By midsummer the mackerel become more scattered and less predictable. Many take up residence, or at least spend a lot of time over and around grassflats with deeper water nearby. Dog Island Reef between Dog Island and Alligator Point is one such place. Pelican Reef in St. George Sound, four miles north of the St. George Island Causeway is another.
The only problem (or not) with using flies (including the Flasher) over the grassbeds was that bluefish, ladyfish, jacks and seatrout climbed aboard too.
A more demanding way to catch mackerel on a fly here is to work on the schools of fish when they show up in St. George Sound or the deeper waters off Apalachee Bay. The sight is a fairly common one. A flock of terns, seagulls, and other assorted shorebirds begin dipping and diving down to a surface that’s erupting in a war of attrition on a school of baitfish. The object is to get there before the frenzy stops, and then get a cast out before the boat scares them off. About the only thing you can do is set up downcurrent and wait for the fish to get to you. Tom refers to it as “cutting off the ring,” and it works, to some extent, but it takes a lot of jumping around in between the chance to take one or two casts and one or two fish.
Whatever fly you choose, a sinking fly is usually the right choice for mackerel. We were using a short piece of 40-pound-test monofilament leader and were prepared to use an 80-pound-test tippet if the fish turned out to be exceptionally large. Forty-pound leader may not seem like much protection against a mackerel’s teeth, but in almost every case the head of the fly and the knot was outside the fish’s mouth. That was especially true of the Flasher. Tom feels that the spinner blade apparently changed the dynamics of the fly–giving it additional length–and caused the fish to strike at the rear.
Perhaps the way to look at choosing a leader is to start with the premise that the fly works best without any shock tippet, and work your way up from there. It’s simply a tradeoff between the most hits and the most hookups. Another tradeoff is the heavier the leader you use, the slower the fly sinks. That’s not much of a problem in shallow water or when the fish are actively feeding on the surface in the spring. But if you’re trying to get below the baitfish carnage to the bigger fish hanging underneath, or down to the bottom of a channel, you’ll need the fly to sink as quickly as possible.
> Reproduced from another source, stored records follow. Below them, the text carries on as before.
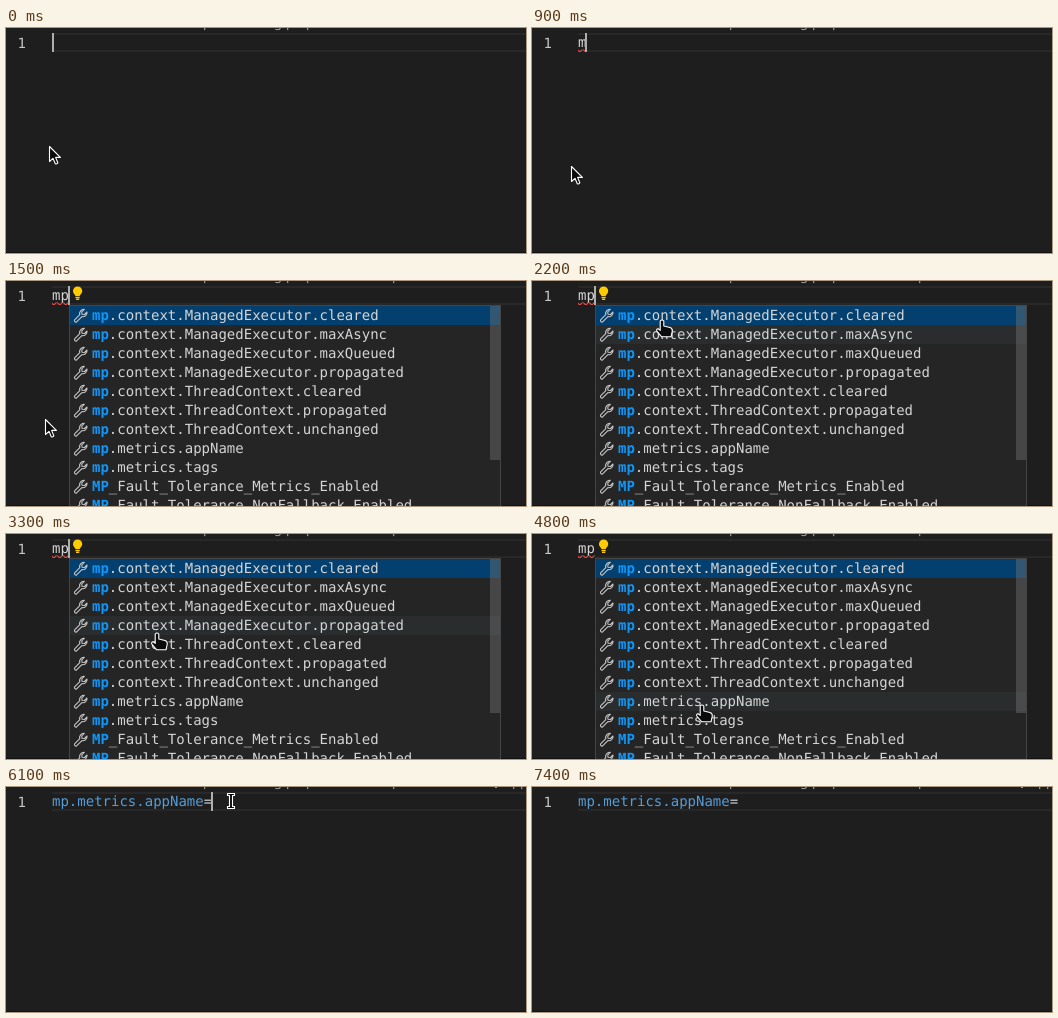
These frames come from a looping animation (520 by 225 pixels, 7.9 s). An HTML page:

```html
<!DOCTYPE html>
<html lang="en">
<head>
<meta charset="utf-8">
<title>Property completion</title>
<style>
  html, body { margin: 0; width: 100%; height: 100%; overflow: hidden; background: #1e1e1e; }
  svg { display: block; width: 520px; height: 225px; }
  text { font: 14px "DejaVu Sans Mono", monospace; fill: #d4d4d4; white-space: pre; text-rendering: geometricPrecision; }
  .crumb { font: 13px "Noto Sans", sans-serif; fill: #a0a0a0; }
  .match { font-weight: bold; fill: #0d97fb; }
  .pointer path { fill: #0b0b0b; stroke: #fff; stroke-width: 1.1; stroke-linejoin: round; }
</style>
</head>
<body>
<svg viewBox="0 0 520 225">
  <defs>
    <pattern id="wave" x="46" y="21" width="6" height="3" patternUnits="userSpaceOnUse">
      <path fill="#f44747" d="M5.5 0 2.5 3H1.1L4.1 0ZM4 0 6 2V.6L5.4 0ZM0 2 1 3H2.4L0 .6Z"/>
    </pattern>
    <path id="wrench" fill="none" stroke="#c5c5c5" stroke-width="1.1" stroke-linejoin="round"
      d="M14 4.5 11.5 7 9 6.8 8.8 4.4 11.3 1.8A4.2 4.2 0 0 0 6.8 7.2L1.6 12.4A1.5 1.5 0 0 0 3.6 14.4L8.9 9.1A4.2 4.2 0 0 0 14 4.5Z"/>
  </defs>
  <rect width="520" height="225" fill="#1e1e1e"/>
  <rect y="224" width="520" height="1" fill="#121212"/>
  <path d="M46 6H520M46 23H520" stroke="#282828" stroke-width="2"/>

  <text class="crumb" y="-1" x="197 268 280 300">pgpp</text>
  <text class="crumb" y="-1" x="386" id="crumbGroup">p</text>
  <g id="crumbKey">
    <rect x="489" width="2" height="1" fill="#a0a0a0"/>
    <text class="crumb" y="-1" x="506 514">pp</text>
  </g>

  <text x="11.5" y="20" style="fill:#c6c6c6">1</text>
  <text x="46" y="19"><tspan id="key"></tspan><tspan id="equals">=</tspan></text>
  <rect id="squiggle" x="46" y="21" height="3" fill="url(#wave)"/>
  <g id="bulb">
    <path fill="#fc0" d="M69.5 15.2C69.5 13.6 67 13 67 10A4.6 4.6 0 0 1 76.2 10C76.2 13 73.7 13.6 73.7 15.2Z"/>
    <path stroke="#fc0" stroke-width="1.2" d="M69.5 16.6H73.7M70 18.4H73.2"/>
  </g>
  <rect id="caret" y="5" width="2" height="19" fill="#aeafad"/>

  <g id="popup">
    <rect x=".5" y="24.5" width="431" height="215" fill="#252526" stroke="#454545"/>
    <rect x="1" y="25" width="430" height="19" fill="#04406f"/>
    <rect id="hover" x="1" width="430" height="19" fill="#2a2d2e"/>
    <g id="rows"></g>
    <rect id="slider" x="421" y="25" width="10" fill="#797979" fill-opacity=".4"/>
  </g>

  <g id="pointer" class="pointer">
    <path id="arrow" d="M.5 .5V15.5L4 12.3 6.3 17.8Q7.6 18.4 8.8 16.8L6.6 11.4H11.4Z"/>
    <path id="hand" d="M-1.8 1Q0 -1 1.8 1V6L8 7.5Q10.4 8.2 10.3 11L9 16.8H-.3L-5.2 11Q-5.8 8.6 -3.8 8.8L-1.8 10.4Z"/>
    <path id="beam" d="M-3.5 -5.5H3.5V-3.5H1.5V7.5H3.5V9.5H-3.5V7.5H-1.5V-3.5H-3.5Z"/>
  </g>
</svg>
<script>
const LOOP = 7900, STEP = 100, ROW = 19, TOP = 25;
const names = [
  "mp.context.ManagedExecutor.cleared",
  "mp.context.ManagedExecutor.maxAsync",
  "mp.context.ManagedExecutor.maxQueued",
  "mp.context.ManagedExecutor.propagated",
  "mp.context.ThreadContext.cleared",
  "mp.context.ThreadContext.propagated",
  "mp.context.ThreadContext.unchanged",
  "mp.metrics.appName",
  "mp.metrics.tags",
  "MP_Fault_Tolerance_Metrics_Enabled",
  "MP_Fault_Tolerance_NonFallback_Enabled"
];

// time, x, y of the pointer's hot spot
const path = [
  [0, 43, 118], [300, 39, 138], [1600, 39, 138], [1800, 47, 127], [2000, 98, 72],
  [2100, 119, 50], [2200, 130, 39], [2400, 132, 37], [2700, 132, 37], [3000, 139, 58],
  [3200, 148, 86], [3300, 151, 99], [3500, 156, 134], [3900, 170, 171], [5500, 170, 171],
  [5800, 200, 85], [6100, 225, 12], [6700, 225, 12], [6900, 160, 4], [7000, 104, -4],
  [7100, 80, -30], [LOOP, 80, -30]
];
// caret toggles, starting visible
const blinks = [300, 800, 1700, 2200, 2800, 3300, 3800, 4300, 4800, 4900, 5400, 5900, 6500, 7000, 7400];

const $ = id => document.getElementById(id);
const show = (id, on) => $(id).style.display = on ? "" : "none";
const set = (id, attr, value) => $(id).setAttribute(attr, value);

$("rows").innerHTML = names.map((name, i) =>
  `<use href="#wrench" x="4" y="${TOP + i * ROW + 1.5}"/>` +
  `<text x="23" y="${TOP + i * ROW + 14}"><tspan class="match"></tspan><tspan></tspan></text>`
).join("");
const labels = [...$("rows").querySelectorAll("text")];

function pointerAt(t) {
  const i = Math.max(1, path.findIndex(p => p[0] >= t));
  const [t0, x0, y0] = path[i - 1], [t1, x1, y1] = path[i];
  const k = (t - t0) / (t1 - t0);
  return [Math.round(x0 + (x1 - x0) * k), Math.round(y0 + (y1 - y0) * k)];
}

function drawPopup(t, typed) {
  const open = t >= 1100 && t < 4900;
  show("popup", open);
  if (!open) return;
  const left = typed === 1 ? 54 : 63;
  set("popup", "transform", `translate(${left} 0)`);
  labels.forEach((label, i) => {
    label.children[0].textContent = names[i].slice(0, typed);
    label.children[1].textContent = names[i].slice(typed);
  });
  // the highlight trails the pointer by one step
  const [x, y] = pointerAt(t - STEP);
  const row = Math.floor((y - TOP) / ROW);
  show("hover", x > left && row > 0);
  set("hover", "y", TOP + row * ROW);
  set("slider", "height", typed === 1 ? 38 : 154);
  set("slider", "opacity", t >= 1700 && t < 2100 ? 1 - (t - 1600) / 800 : 1);
}

function draw(t) {
  const typed = t < 900 ? 0 : t < 1200 ? 1 : 2;
  const done = t >= 4900;

  $("key").textContent = done ? "mp.metrics.appName" : "mp".slice(0, typed);
  $("key").style.fill = done ? "#569cd6" : "#d4d4d4";
  show("equals", done);
  set("squiggle", "width", [0, 9, 17][typed]);
  show("squiggle", t < 5000);
  show("bulb", t >= 1500 && t < 5000);
  show("crumbGroup", t >= 1500);
  show("crumbKey", t >= 5300);

  set("caret", "x", done ? 205 : [46, 53, 62][typed]);
  show("caret", blinks.filter(b => b <= t).length % 2 === 0);

  drawPopup(t, typed);

  const [x, y] = pointerAt(t);
  const shape = t >= 5000 ? "beam" : x > 63 ? "hand" : "arrow";
  for (const id of ["arrow", "hand", "beam"]) show(id, id === shape);
  set("pointer", "transform", `translate(${x} ${y})`);
}

const start = performance.now();
let last = -1;
function tick() {
  const t = Math.floor((performance.now() - start) % LOOP / STEP) * STEP;
  if (t !== last) draw(last = t);
  requestAnimationFrame(tick);
}
tick();
</script>
</body>
</html>
```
In shallow water over the grassbeds, you can use a floating fly line and adjust the length of the leader to the depth you want the fly to sink. An 8-foot leader will let the fly sink a little less than eight feet. However, if there’s any kind of chop on the water, the line will rock with the surface and the fly will jig up and down on the retrieve rather than straight like a fleeing baitfish. With a sinking line, even in rough conditions, the fly will sink and stay below the chop with the line.
As we started to load up that day for the trip back to the boat ramp. I noticed Tom was playing with something in the water. It turned out to be that same strip of headliner material that would forever be missing from my truck. He was waving it back and forth, “admiring its characteristics” and planning a new fly design to try next time out. If it works as well as the Flasher, with all the mackerel we have around here now, I couldn’t help but wonder how much headliner I would have left at the end of summer.